  6. ABSTRACT We present the Apache Point Observatory BG40 broad-band and simultaneous Gemini r-band and i-band high-speed follow-up photometry observations and analysis of the 40.5-min period eclipsing detached double-degenerate binary SDSS J082239.54+304857.19. Our APO data spans over 318 d and includes 13 primary eclipses, from which we precisely measure the system’s orbital period and improve the time of mid-eclipse measurement. We fit the light curves for each filter individually and show that this system contains a low-mass DA white dwarf with radius RA = 0.031 ± 0.006 R⊙ and a RB = 0.013 ± 0.005 R⊙ companion at an inclination of i = 87.7 ± 0.2○. We use the best-fitting eclipsing light curve model to estimate the temperature of the secondary star as Teff = 5200 ± 100 K. Finally, while we do not record significant offsets to the expected time of mid-eclipse caused by the emission of gravitational waves with our 1-yr baseline, we show that a 3σ significant measurement of the orbital decay due to gravitational waves will be possible in 2023, at which point the eclipse will occur about 8  s earlier than expected.

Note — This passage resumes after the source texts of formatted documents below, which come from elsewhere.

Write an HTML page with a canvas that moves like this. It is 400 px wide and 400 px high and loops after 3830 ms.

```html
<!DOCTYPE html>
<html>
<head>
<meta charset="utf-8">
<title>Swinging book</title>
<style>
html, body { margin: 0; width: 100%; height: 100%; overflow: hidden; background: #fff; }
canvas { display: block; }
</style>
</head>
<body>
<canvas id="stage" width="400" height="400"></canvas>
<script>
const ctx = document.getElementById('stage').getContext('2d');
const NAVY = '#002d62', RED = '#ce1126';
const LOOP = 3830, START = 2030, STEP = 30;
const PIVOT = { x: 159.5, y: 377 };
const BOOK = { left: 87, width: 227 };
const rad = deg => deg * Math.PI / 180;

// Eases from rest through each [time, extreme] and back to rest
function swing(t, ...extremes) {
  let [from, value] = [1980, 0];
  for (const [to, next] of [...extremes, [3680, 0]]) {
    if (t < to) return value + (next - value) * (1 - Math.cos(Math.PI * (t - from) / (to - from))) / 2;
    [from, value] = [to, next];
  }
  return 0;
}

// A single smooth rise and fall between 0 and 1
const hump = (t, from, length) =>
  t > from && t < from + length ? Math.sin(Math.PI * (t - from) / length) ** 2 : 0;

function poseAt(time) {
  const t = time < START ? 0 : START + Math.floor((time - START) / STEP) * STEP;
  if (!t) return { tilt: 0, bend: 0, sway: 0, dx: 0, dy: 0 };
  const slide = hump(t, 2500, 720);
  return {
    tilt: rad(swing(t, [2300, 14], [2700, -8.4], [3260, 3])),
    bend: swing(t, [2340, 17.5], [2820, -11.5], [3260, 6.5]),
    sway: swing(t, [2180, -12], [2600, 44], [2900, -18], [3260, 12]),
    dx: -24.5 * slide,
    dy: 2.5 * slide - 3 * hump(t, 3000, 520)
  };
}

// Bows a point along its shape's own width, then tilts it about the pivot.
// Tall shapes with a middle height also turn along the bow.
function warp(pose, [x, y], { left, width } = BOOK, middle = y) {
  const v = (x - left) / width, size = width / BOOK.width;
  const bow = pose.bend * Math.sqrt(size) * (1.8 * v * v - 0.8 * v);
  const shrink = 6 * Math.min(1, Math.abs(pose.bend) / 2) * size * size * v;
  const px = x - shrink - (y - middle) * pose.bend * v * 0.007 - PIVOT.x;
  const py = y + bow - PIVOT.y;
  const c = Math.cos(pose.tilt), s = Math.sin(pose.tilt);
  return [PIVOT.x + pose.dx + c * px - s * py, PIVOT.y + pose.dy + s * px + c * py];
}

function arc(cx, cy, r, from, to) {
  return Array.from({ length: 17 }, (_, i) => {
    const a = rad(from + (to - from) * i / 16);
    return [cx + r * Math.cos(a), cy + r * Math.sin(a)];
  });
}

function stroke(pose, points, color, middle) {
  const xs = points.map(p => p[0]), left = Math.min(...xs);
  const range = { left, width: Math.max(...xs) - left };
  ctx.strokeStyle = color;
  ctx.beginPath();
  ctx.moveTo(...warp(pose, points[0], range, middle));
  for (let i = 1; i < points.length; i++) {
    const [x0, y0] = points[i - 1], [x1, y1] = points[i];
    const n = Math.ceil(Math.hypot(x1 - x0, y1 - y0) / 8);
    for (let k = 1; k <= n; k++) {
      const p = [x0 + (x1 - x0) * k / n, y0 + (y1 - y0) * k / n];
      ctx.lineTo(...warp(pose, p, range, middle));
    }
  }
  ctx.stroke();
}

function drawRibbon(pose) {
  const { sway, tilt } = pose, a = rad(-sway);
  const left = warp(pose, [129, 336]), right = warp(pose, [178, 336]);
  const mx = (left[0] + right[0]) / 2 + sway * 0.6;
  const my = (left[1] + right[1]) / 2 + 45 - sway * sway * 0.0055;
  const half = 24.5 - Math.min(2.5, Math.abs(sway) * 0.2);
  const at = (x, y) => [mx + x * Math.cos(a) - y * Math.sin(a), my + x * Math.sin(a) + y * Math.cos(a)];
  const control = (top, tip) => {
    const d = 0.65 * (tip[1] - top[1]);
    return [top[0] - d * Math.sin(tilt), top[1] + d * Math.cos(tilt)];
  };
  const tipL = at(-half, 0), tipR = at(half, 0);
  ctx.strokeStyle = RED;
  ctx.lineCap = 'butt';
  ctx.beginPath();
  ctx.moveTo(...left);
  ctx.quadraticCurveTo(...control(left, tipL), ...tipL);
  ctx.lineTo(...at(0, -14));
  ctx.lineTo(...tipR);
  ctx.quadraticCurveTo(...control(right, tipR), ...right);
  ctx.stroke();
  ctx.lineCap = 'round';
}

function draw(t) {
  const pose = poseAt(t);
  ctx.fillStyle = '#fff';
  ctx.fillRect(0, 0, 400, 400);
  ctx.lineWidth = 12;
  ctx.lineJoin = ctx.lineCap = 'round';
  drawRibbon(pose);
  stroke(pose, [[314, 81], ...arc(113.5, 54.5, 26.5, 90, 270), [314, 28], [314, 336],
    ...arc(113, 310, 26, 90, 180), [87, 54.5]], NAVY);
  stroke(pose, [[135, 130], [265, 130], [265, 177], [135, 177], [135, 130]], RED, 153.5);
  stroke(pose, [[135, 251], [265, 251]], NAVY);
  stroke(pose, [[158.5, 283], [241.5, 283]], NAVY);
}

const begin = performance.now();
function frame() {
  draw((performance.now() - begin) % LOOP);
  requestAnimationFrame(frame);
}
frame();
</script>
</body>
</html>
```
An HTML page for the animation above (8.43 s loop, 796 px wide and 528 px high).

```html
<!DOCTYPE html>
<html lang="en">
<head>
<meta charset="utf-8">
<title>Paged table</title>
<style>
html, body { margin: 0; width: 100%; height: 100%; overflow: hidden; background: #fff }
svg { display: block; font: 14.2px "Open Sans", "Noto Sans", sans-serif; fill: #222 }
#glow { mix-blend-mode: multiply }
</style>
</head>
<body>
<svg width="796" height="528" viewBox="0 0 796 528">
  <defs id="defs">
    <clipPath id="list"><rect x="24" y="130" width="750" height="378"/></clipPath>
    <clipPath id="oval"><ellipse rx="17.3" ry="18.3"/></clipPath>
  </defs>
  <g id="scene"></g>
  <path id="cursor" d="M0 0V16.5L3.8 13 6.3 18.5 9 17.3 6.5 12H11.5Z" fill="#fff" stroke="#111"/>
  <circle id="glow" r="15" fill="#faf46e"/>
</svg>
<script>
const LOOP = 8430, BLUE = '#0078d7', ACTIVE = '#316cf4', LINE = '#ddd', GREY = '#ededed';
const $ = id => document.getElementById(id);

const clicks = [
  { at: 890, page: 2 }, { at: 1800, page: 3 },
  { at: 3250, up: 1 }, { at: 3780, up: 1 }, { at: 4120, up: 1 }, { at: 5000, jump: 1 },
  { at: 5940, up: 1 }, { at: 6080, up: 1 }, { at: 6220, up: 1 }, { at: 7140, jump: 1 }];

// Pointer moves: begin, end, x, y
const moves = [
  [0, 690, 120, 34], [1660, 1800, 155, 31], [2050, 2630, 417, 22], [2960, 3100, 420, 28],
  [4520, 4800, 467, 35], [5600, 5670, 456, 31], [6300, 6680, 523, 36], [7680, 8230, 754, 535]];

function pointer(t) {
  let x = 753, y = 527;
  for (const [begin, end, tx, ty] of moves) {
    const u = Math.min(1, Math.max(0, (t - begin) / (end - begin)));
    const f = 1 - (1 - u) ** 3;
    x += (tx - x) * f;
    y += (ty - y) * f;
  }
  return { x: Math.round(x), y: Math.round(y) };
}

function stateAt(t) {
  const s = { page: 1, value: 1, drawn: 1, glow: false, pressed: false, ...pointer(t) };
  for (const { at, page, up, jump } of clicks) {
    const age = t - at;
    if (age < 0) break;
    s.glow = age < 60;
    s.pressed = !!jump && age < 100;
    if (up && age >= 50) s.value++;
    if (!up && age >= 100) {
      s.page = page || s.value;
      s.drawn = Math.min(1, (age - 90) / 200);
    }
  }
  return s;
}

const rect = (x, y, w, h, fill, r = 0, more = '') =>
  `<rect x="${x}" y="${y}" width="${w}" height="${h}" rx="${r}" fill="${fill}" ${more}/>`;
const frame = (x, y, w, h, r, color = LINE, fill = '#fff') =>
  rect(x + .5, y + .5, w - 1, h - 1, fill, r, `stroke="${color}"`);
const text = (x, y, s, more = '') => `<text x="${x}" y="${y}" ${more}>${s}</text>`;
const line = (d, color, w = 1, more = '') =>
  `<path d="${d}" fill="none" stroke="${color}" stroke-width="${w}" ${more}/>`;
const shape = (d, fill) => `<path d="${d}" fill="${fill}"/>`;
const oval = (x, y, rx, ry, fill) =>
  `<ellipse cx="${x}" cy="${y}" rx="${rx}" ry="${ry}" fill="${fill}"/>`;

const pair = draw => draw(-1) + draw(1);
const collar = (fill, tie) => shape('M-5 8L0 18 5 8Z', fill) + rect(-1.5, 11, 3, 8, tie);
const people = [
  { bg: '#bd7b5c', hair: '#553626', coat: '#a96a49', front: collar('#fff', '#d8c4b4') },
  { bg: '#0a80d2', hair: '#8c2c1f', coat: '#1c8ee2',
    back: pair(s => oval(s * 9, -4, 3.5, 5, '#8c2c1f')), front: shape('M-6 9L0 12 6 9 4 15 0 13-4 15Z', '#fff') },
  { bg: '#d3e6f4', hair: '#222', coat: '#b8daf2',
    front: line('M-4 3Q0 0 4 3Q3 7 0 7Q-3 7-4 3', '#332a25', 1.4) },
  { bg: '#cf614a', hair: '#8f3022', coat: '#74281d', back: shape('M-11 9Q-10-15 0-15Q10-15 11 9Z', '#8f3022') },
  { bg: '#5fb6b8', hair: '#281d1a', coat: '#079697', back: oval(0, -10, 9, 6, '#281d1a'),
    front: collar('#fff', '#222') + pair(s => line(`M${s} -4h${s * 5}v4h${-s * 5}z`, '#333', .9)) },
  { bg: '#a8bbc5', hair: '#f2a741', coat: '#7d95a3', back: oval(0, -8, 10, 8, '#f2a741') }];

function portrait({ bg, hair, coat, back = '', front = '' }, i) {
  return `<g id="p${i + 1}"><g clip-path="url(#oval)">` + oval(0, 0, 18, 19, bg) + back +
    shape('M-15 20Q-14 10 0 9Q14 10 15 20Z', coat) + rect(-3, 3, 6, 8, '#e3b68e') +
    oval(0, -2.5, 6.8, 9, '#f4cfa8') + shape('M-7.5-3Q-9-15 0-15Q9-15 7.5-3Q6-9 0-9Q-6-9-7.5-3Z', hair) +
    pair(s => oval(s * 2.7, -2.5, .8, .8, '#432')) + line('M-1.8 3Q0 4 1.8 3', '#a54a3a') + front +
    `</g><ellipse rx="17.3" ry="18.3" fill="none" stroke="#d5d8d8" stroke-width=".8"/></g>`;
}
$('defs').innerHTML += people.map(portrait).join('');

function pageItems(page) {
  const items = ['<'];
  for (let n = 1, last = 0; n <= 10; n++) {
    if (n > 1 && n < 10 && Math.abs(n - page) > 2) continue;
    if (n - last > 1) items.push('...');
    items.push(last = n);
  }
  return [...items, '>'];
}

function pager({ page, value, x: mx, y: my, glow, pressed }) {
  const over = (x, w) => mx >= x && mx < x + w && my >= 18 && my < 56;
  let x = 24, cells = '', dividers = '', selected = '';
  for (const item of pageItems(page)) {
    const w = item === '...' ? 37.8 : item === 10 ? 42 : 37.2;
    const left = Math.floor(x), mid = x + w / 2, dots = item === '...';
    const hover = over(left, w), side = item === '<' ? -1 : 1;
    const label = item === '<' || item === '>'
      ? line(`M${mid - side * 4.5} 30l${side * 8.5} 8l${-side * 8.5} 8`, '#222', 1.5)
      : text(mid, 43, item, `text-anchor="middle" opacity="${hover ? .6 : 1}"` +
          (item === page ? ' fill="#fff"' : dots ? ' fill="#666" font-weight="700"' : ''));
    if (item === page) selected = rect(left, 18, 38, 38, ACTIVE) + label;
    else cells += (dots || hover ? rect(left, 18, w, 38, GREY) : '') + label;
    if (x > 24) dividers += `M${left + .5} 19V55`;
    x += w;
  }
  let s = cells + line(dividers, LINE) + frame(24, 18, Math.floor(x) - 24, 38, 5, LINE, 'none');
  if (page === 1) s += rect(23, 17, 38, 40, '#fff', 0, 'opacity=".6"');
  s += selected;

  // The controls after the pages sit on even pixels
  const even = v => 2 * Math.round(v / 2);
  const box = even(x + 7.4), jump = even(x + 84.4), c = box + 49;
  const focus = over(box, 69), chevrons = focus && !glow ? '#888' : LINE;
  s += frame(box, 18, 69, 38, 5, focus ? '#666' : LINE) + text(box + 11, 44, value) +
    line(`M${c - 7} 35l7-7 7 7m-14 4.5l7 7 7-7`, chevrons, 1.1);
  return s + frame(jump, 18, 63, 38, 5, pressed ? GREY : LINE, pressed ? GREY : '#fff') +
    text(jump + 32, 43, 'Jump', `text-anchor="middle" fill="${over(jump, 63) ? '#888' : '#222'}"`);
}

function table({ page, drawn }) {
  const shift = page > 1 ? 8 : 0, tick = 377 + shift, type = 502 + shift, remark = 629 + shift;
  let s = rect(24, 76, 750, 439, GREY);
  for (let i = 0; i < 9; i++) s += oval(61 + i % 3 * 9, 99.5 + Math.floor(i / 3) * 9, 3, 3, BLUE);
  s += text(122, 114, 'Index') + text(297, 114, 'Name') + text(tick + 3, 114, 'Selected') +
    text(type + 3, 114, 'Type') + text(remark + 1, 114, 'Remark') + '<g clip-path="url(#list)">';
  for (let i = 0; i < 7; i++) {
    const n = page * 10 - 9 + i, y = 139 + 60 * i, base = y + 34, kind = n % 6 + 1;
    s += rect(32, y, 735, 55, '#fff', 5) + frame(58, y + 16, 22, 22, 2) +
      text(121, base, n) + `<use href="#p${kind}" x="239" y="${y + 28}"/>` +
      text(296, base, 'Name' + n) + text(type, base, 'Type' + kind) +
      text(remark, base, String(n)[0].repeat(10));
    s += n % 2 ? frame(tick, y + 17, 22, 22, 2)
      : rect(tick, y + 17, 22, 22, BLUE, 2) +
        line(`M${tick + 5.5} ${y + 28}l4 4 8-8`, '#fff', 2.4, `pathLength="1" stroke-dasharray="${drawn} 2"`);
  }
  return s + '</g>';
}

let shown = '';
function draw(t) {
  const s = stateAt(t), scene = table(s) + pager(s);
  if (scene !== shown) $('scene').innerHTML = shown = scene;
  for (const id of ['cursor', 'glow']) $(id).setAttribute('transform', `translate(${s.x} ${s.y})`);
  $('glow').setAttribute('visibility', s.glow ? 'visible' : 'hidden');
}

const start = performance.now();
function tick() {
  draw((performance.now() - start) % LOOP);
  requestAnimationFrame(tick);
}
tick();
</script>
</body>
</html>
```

  7. We present follow-up spectroscopy of 711 white dwarfs within 100 pc, and present a detailed model atmosphere analysis of the 100 pc white dwarf sample in the SDSS footprint. Our spectroscopic follow-up is complete for 83% of the white dwarfs hotter than 6000 K, where the atmospheric composition can be constrained reliably. We identify 1508 DA white dwarfs with pure hydrogen atmospheres. The DA mass distribution has an extremely narrow peak at $0.59~M_{\odot}$, and reveals a shoulder from relatively massive white dwarfs with $M=0.7$-$0.9~M_{\odot}$. Comparing this distribution with binary population synthesis models, we find that the contribution from single stars that form through mergers cannot explain the over-abundance of massive white dwarfs. In addition, the mass distribution of cool DAs shows a near absence of $M>1~M_{\odot}$ white dwarfs. The pile-up of 0.7-$0.9~M_{\odot}$ and the disappearance of $M>1~M_{\odot}$ white dwarfs is consistent with the effects of core crystallization. Even though the evolutionary models predict the location of the pile-up correctly, the delay from the latent heat of crystallization by itself is insufficient to create a significant pile-up, and additional cooling delays from related effects like phase separation are necessary. We also discuss the population of infrared-faint (ultracool) white dwarfs, and demonstratemore »for the first time the existence of a well defined sequence in color and magnitude. Curiously, this sequence is connected to a region in the color-magnitude diagrams where the number of helium-dominated atmosphere white dwarfs is low. This suggests that the infrared-faint white dwarfs likely have mixed H/He atmospheres.« less